There's a couple of consistent threads in early responses to my book. People tell me it will be divisive, which of course was the plan. Several people have suggested that the descriptive portion (in which I describe the Cult of Smart) is stronger than the prescriptive portion (in which I propose alternatives to the Cult of Smart). I'm not sure I disagree, there. But mostly people are hung up on the 12 year old dropouts.
Well, it's true: I do say in the book that 12 year olds should be able to drop out, given parental permission. And I stand by that assertion. I also understand why it unnerves people. I think it's worth unpacking what this says.
First: it's important to say that 12 year olds are still minors and are still subject to the whims of their parents' decisions. In the society I imagine, 12 year olds will have to win their parents permission to drop out of school, and I imagine many or most parents will decline to give that permission. That might sound like a dodge but it's an important element of this.
But regarding those who do drop out. People want to know, what will they do with their lives? And the truth is that they'll do what anyone might do with their lives. They might take long walks on the beach. They might devour books about Roman history. They might learn to fly a kite. They might help a parent take apart an old Firebird's engine. They might get a chemistry set. They might ponder the night sky. They might pick apples. They might learn to butcher a pig. They might do many, many things, the many things that we as human beings do.

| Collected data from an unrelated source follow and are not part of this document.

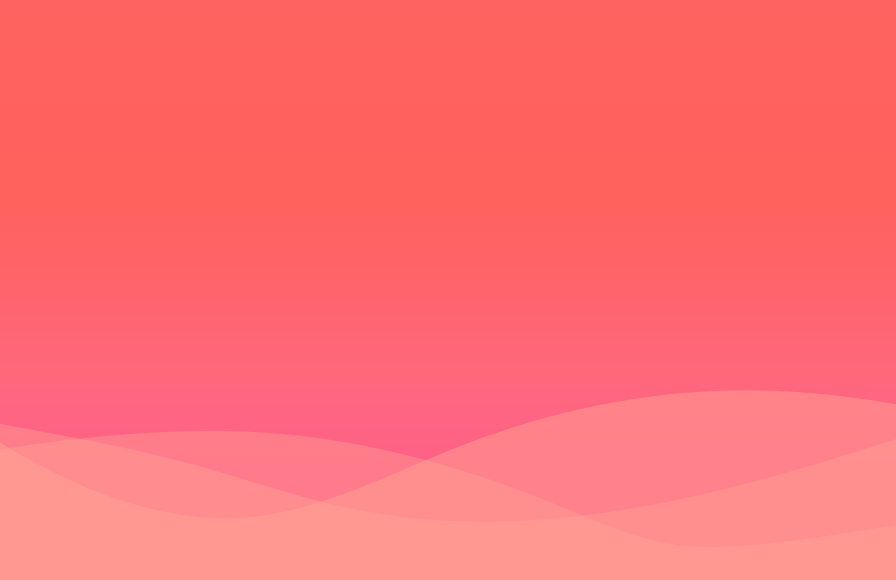
Reproduce this background procedurally as a Shadertoy shader.

```glsl
const vec3 CORAL_TOP = vec3(1.0, 0.388, 0.380);
const vec3 CORAL_MID = vec3(1.0, 0.382, 0.362);
const vec3 ROSE = vec3(1.0, 0.404, 0.492);
const vec3 DEEP_ROSE = vec3(1.0, 0.380, 0.530);
const vec3 WAVE_COLOR = vec3(1.0, 0.650, 0.575);

// Gradient stops, as height above the lower edge
const float MID_STOP = 0.66;
const float ROSE_STOP = 0.34;
const float DEEP_STOP = 0.20;

const float SLOPING_ALPHA = 0.40;
const float LOW_ALPHA = 0.38;
const float TALL_ALPHA = 0.46;

// Wave knots: position across, height, slope
const int KNOTS = 5;
const vec3 SLOPING_WAVE[KNOTS] = vec3[KNOTS](
    vec3(0.0, 0.269, -0.28), vec3(0.241, 0.188, -0.45),
    vec3(0.365, 0.1325, -0.38), vec3(0.54, 0.1005, 0.0),
    vec3(1.0, 0.243, 0.50));
const vec3 LOW_WAVE[KNOTS] = vec3[KNOTS](
    vec3(0.0, 0.225, 0.25), vec3(0.241, 0.257, 0.0),
    vec3(0.651, 0.1105, -0.67), vec3(0.788, 0.0565, 0.0),
    vec3(1.0, 0.094, 0.22));
const vec3 TALL_WAVE[KNOTS] = vec3[KNOTS](
    vec3(0.0, 0.237, -0.95), vec3(0.254, 0.1065, 0.0),
    vec3(0.482, 0.211, 0.66), vec3(0.833, 0.327, 0.0),
    vec3(1.0, 0.303, -0.27));

// Cubic Hermite segment between two knots
float hermite(vec3 a, vec3 b, float x) {
    float span = b.x - a.x;
    float t = clamp((x - a.x) / span, 0.0, 1.0);
    float s = 1.0 - t;
    return mix(a.y, b.y, t * t * (3.0 - 2.0 * t))
        + span * t * s * (a.z * s - b.z * t);
}

float waveHeight(vec3 knots[KNOTS], float x) {
    float height = knots[0].y;
    for (int i = 0; i < KNOTS - 1; i++) {
        if (x >= knots[i].x) height = hermite(knots[i], knots[i + 1], x);
    }
    return height;
}

// Coverage below a wave crest, with a one-pixel soft edge
float waveMask(vec3 knots[KNOTS], vec2 uv) {
    float depth = waveHeight(knots, uv.x) - uv.y;
    return clamp(depth * iResolution.y + 0.5, 0.0, 1.0);
}

vec3 skyColor(float y) {
    vec3 color = mix(CORAL_MID, CORAL_TOP, clamp((y - MID_STOP) / (1.0 - MID_STOP), 0.0, 1.0));
    color = mix(color, ROSE, clamp((MID_STOP - y) / (MID_STOP - ROSE_STOP), 0.0, 1.0));
    return mix(color, DEEP_ROSE, clamp((ROSE_STOP - y) / (ROSE_STOP - DEEP_STOP), 0.0, 1.0));
}

void mainImage(out vec4 fragColor, in vec2 fragCoord) {
    vec2 uv = fragCoord / iResolution.xy;
    vec3 color = skyColor(uv.y);

    // Translucent overlapping waves
    color = mix(color, WAVE_COLOR, TALL_ALPHA * waveMask(TALL_WAVE, uv));
    color = mix(color, WAVE_COLOR, LOW_ALPHA * waveMask(LOW_WAVE, uv));
    color = mix(color, WAVE_COLOR, SLOPING_ALPHA * waveMask(SLOPING_WAVE, uv));

    fragColor = vec4(color, 1.0);
}
```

The end of school does not mean the end of learning. It means the end of a particular kind of regimented, one-size-fits-all learning, the specific dynamics of which are the product of a completely idiosyncratic and directionless history that no one imagines as the only way to learn. It means the end of tests that test nothing and of A-B-C-D-F. It means liberation from the expectations of a system that no one would defend as perfect. Is dropping out at 12 the best thing for most kids? Of course not. The entire point is that most kids are not all kids.
I think when people react violently to the idea of 12 year old dropouts, they are demonstrating their fealty to the Cult of Smart. Because the assumption is that a 12 year old who has rejected traditional education is a fallen child, an irredeemable child. The assumption is that he or she has been lost, that they have become unmoored and will never contribute anything to society. But this is precisely what my book exists to critique. The purpose of my book is to argue that lives lived outside of traditional academics have value, that they mean something, that they have something to contribute. To treat a 12 year old dropout as someone who has failed and been failed is to tacitly assert that only progression through an arbitrary and broken school system matters. I am asking people, through my book, to question this logic, and in this post I am asking you to, too.